Problem description:
With all pictures omitted, return verbatim the lines from the beginning of the records below through the line containing "200 C240 150".

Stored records
▬▬▬▬▬▬▬▬▬▬

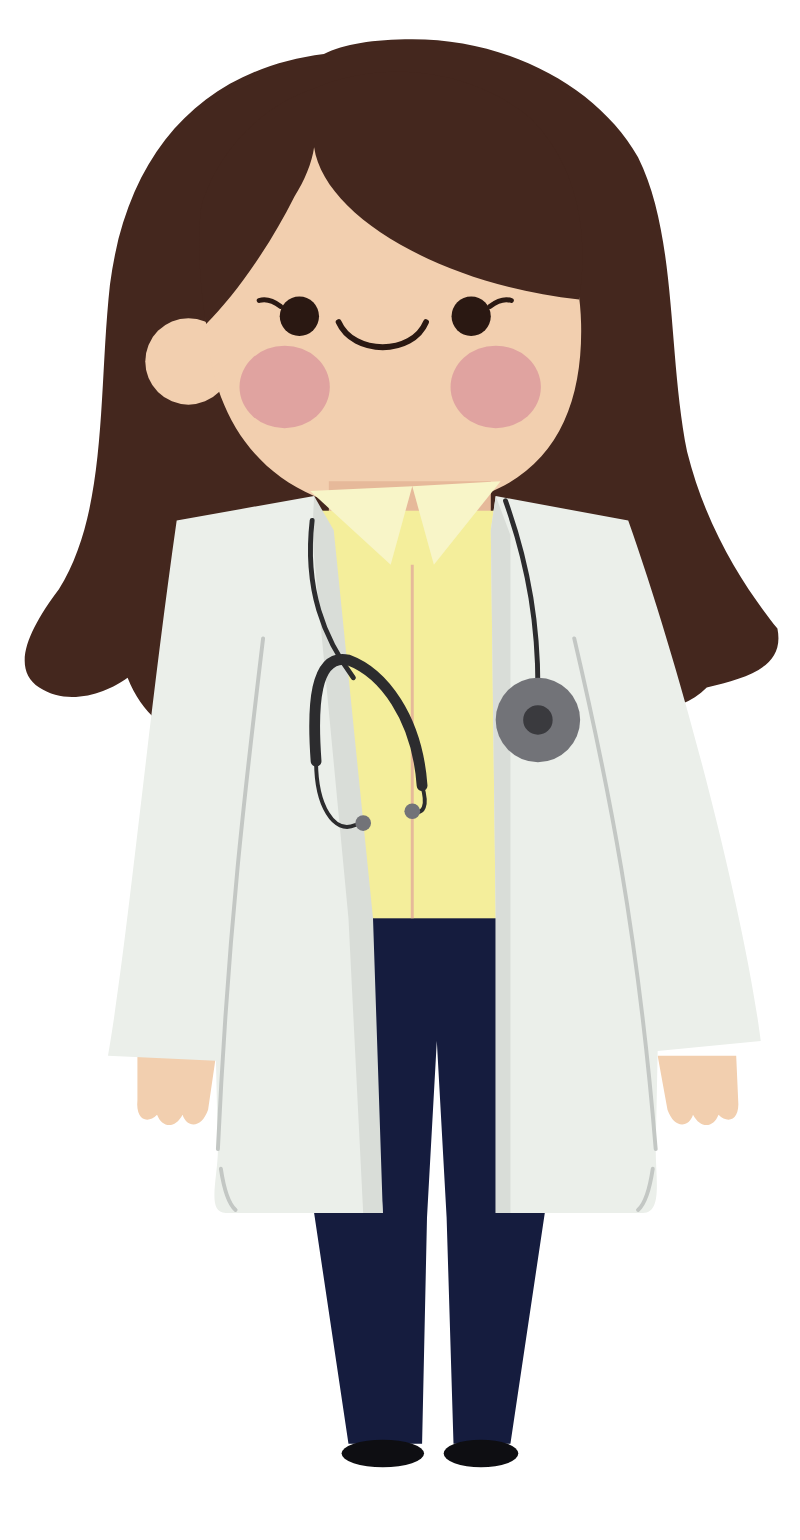
<!DOCTYPE html>
<html lang="en">
<head>
<meta charset="utf-8">
<title>Doctor Character</title>
<style>
  :root {
    --bg: #ffffff;
    --hair: #44271e;
    --skin: #f2cfaf;
    --skin-shade: #e6b99a;
    --cheek: #e0a3a0;
    --eye: #2a1812;
    --shirt: #f4ee9b;
    --collar: #f8f5c8;
    --coat: #ebefea;
    --coat-shade: #d9ddd8;
    --coat-line: #c3c7c4;
    --pants: #151c3e;
    --shoe: #0e0e12;
    --scope-tube: #2c2c2e;
    --scope-metal: #727378;
    --scope-dark: #3a3a3e;
  }
  html, body { margin: 0; padding: 0; overflow: hidden; background: var(--bg); }
  .canvas { width: 800px; height: 1540px; display: block; }
</style>
</head>
<body>
<svg class="canvas" viewBox="0 0 815 1568" preserveAspectRatio="none" xmlns="http://www.w3.org/2000/svg" role="img" aria-label="Smiling cartoon doctor in a white coat with a stethoscope">
  <g id="hair-back" fill="var(--hair)">
    <path d="M330 55 C210 70 130 150 112 290 C100 400 110 520 60 600 C30 640 10 680 40 700 C70 720 110 705 130 690 C150 740 190 760 230 740 L240 620 L600 620 L610 700 C640 730 690 730 720 700 C760 690 800 680 792 640 C760 600 720 540 700 460 C680 360 690 240 650 160 C610 90 520 40 420 40 C380 40 350 45 330 55 Z"/>
  </g>
  <g id="head">
    <circle id="ear" cx="192" cy="368" r="44" fill="var(--skin)"/>
    <path id="face" d="M215 200 C240 150 330 130 420 140 C520 150 590 220 592 330 C594 420 560 490 470 510 C420 522 360 522 320 505 C250 475 215 410 210 330 C208 270 205 230 215 200 Z" fill="var(--skin)"/>
    <path id="bangs" d="M320 150 C330 220 450 290 590 305 C600 240 590 170 540 120 C480 70 390 60 320 90 C260 110 220 160 205 210 C200 250 205 300 210 330 C240 300 275 250 300 200 C310 185 318 165 320 150 Z" fill="var(--hair)"/>
    <g id="eyes" fill="var(--eye)">
      <circle cx="305" cy="322" r="20"/>
      <circle cx="480" cy="322" r="20"/>
      <path d="M286 312 C278 306 270 304 264 306" stroke="var(--eye)" stroke-width="5" fill="none" stroke-linecap="round"/>
      <path d="M499 312 C507 306 515 304 521 306" stroke="var(--eye)" stroke-width="5" fill="none" stroke-linecap="round"/>
    </g>
    <path id="smile" d="M345 328 C360 362 420 362 434 328" stroke="var(--eye)" stroke-width="6" fill="none" stroke-linecap="round"/>
    <g id="cheeks" fill="var(--cheek)">
      <ellipse cx="290" cy="394" rx="46" ry="42"/>
      <ellipse cx="505" cy="394" rx="46" ry="42"/>
    </g>
  </g>
  <path id="neck" d="M335 490 L500 490 L500 530 C450 545 385 545 335 530 Z" fill="var(--skin-shade)"/>
  <g id="legs">
    <path d="M370 930 L510 930 L520 1060 L555 1235 L520 1470 L462 1470 L455 1240 L445 1060 L435 1240 L430 1470 L355 1470 L320 1235 L365 1060 Z" fill="var(--pants)"/>
    <ellipse cx="390" cy="1480" rx="42" ry="14" fill="var(--shoe)"/>
    <ellipse cx="490" cy="1480" rx="38" ry="14" fill="var(--shoe)"/>
  </g>
  <g id="shirt">
    <rect x="325" y="520" width="185" height="415" fill="var(--shirt)"/>
    <path d="M316 500 L420 495 L398 575 Z" fill="var(--collar)"/>
    <path d="M510 490 L420 495 L442 575 Z" fill="var(--collar)"/>
    <line x1="420" y1="575" x2="420" y2="935" stroke="var(--skin-shade)" stroke-width="3"/>
  </g>
  <g id="hands" fill="var(--skin)">
    <path d="M140 1075 L220 1075 L212 1130 C205 1150 190 1148 186 1135 C178 1150 165 1148 160 1135 C150 1145 138 1140 140 1120 Z"/>
    <path d="M670 1075 L750 1075 L752 1120 C754 1140 742 1145 732 1135 C727 1148 714 1150 706 1135 C702 1148 687 1150 680 1130 Z"/>
  </g>
  <g id="coat">
    <path d="M180 530 L320 505 L330 540 L370 935 L390 1235 L230 1235 C210 1235 222 1200 222 1170 L220 1080 L110 1075 C130 960 150 740 180 530 Z" fill="var(--coat)"/>
    <path d="M640 530 L505 505 L500 540 L505 935 L505 1235 L655 1235 C675 1235 668 1200 668 1170 L670 1070 L775 1060 C760 940 700 700 640 530 Z" fill="var(--coat)"/>
    <path d="M320 505 L340 540 L380 935 L390 1235 L370 1235 L355 935 L318 545 Z" fill="var(--coat-shade)"/>
    <path d="M505 505 L500 540 L505 935 L505 1235 L520 1235 L520 935 L520 545 Z" fill="var(--coat-shade)"/>
    <g stroke="var(--coat-line)" stroke-width="4" fill="none" stroke-linecap="round">
      <path d="M268 650 C250 800 232 950 222 1170"/>
      <path d="M585 650 C620 800 650 950 668 1170"/>
      <path d="M225 1190 C228 1210 232 1225 240 1232"/>
      <path d="M665 1190 C662 1210 658 1225 650 1232"/>
    </g>
  </g>
  <g id="stethoscope" fill="none" stroke="var(--scope-tube)" stroke-linecap="round">
    <path d="M318 530 C310 600 330 650 360 690" stroke-width="5"/>
    <path d="M515 510 C540 580 548 640 548 700" stroke-width="5"/>
    <path d="M430 800 C425 730 390 685 355 672 C320 665 318 720 322 775" stroke-width="11"/>
    <path d="M322 775 C322 820 340 850 362 840" stroke-width="4"/>
    <path d="M430 800 C436 820 432 830 420 826" stroke-width="4"/>
    <circle cx="370" cy="838" r="8" fill="var(--scope-metal)" stroke="none"/>
    <circle cx="420" cy="826" r="8" fill="var(--scope-metal)" stroke="none"/>
    <circle cx="548" cy="733" r="43" fill="var(--scope-metal)" stroke="none"/>
    <circle cx="548" cy="733" r="15" fill="var(--scope-dark)" stroke="none"/>
  </g>
</svg>
</body>
</html>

▬▬▬▬▬▬▬▬▬▬

Answer below:
<!DOCTYPE html>
<html lang="en">
<head>
<meta charset="utf-8">
<title>Doctor Character</title>
<style>
  :root {
    --bg: #ffffff;
    --hair: #44271e;
    --skin: #f2cfaf;
    --skin-shade: #e6b99a;
    --cheek: #e0a3a0;
    --eye: #2a1812;
    --shirt: #f4ee9b;
    --collar: #f8f5c8;
    --coat: #ebefea;
    --coat-shade: #d9ddd8;
    --coat-line: #c3c7c4;
    --pants: #151c3e;
    --shoe: #0e0e12;
    --scope-tube: #2c2c2e;
    --scope-metal: #727378;
    --scope-dark: #3a3a3e;
  }
  html, body { margin: 0; padding: 0; overflow: hidden; background: var(--bg); }
  .canvas { width: 800px; height: 1540px; display: block; }
</style>
</head>
<body>
<svg class="canvas" viewBox="0 0 815 1568" preserveAspectRatio="none" xmlns="http://www.w3.org/2000/svg" role="img" aria-label="Smiling cartoon doctor in a white coat with a stethoscope">
  <g id="hair-back" fill="var(--hair)">
    <path d="M330 55 C210 70 130 150 112 290 C100 400 110 520 60 600 C30 640 10 680 40 700 C70 720 110 705 130 690 C150 740 190 760 230 740 L240 620 L600 620 L610 700 C640 730 690 730 720 700 C760 690 800 680 792 640 C760 600 720 540 700 460 C680 360 690 240 650 160 C610 90 520 40 420 40 C380 40 350 45 330 55 Z"/>
  </g>
  <g id="head">
    <circle id="ear" cx="192" cy="368" r="44" fill="var(--skin)"/>
    <path id="face" d="M215 200 C240 150 330 130 420 140 C520 150 590 220 592 330 C594 420 560 490 470 510 C420 522 360 522 320 505 C250 475 215 410 210 330 C208 270 205 230 215 200 Z" fill="var(--skin)"/>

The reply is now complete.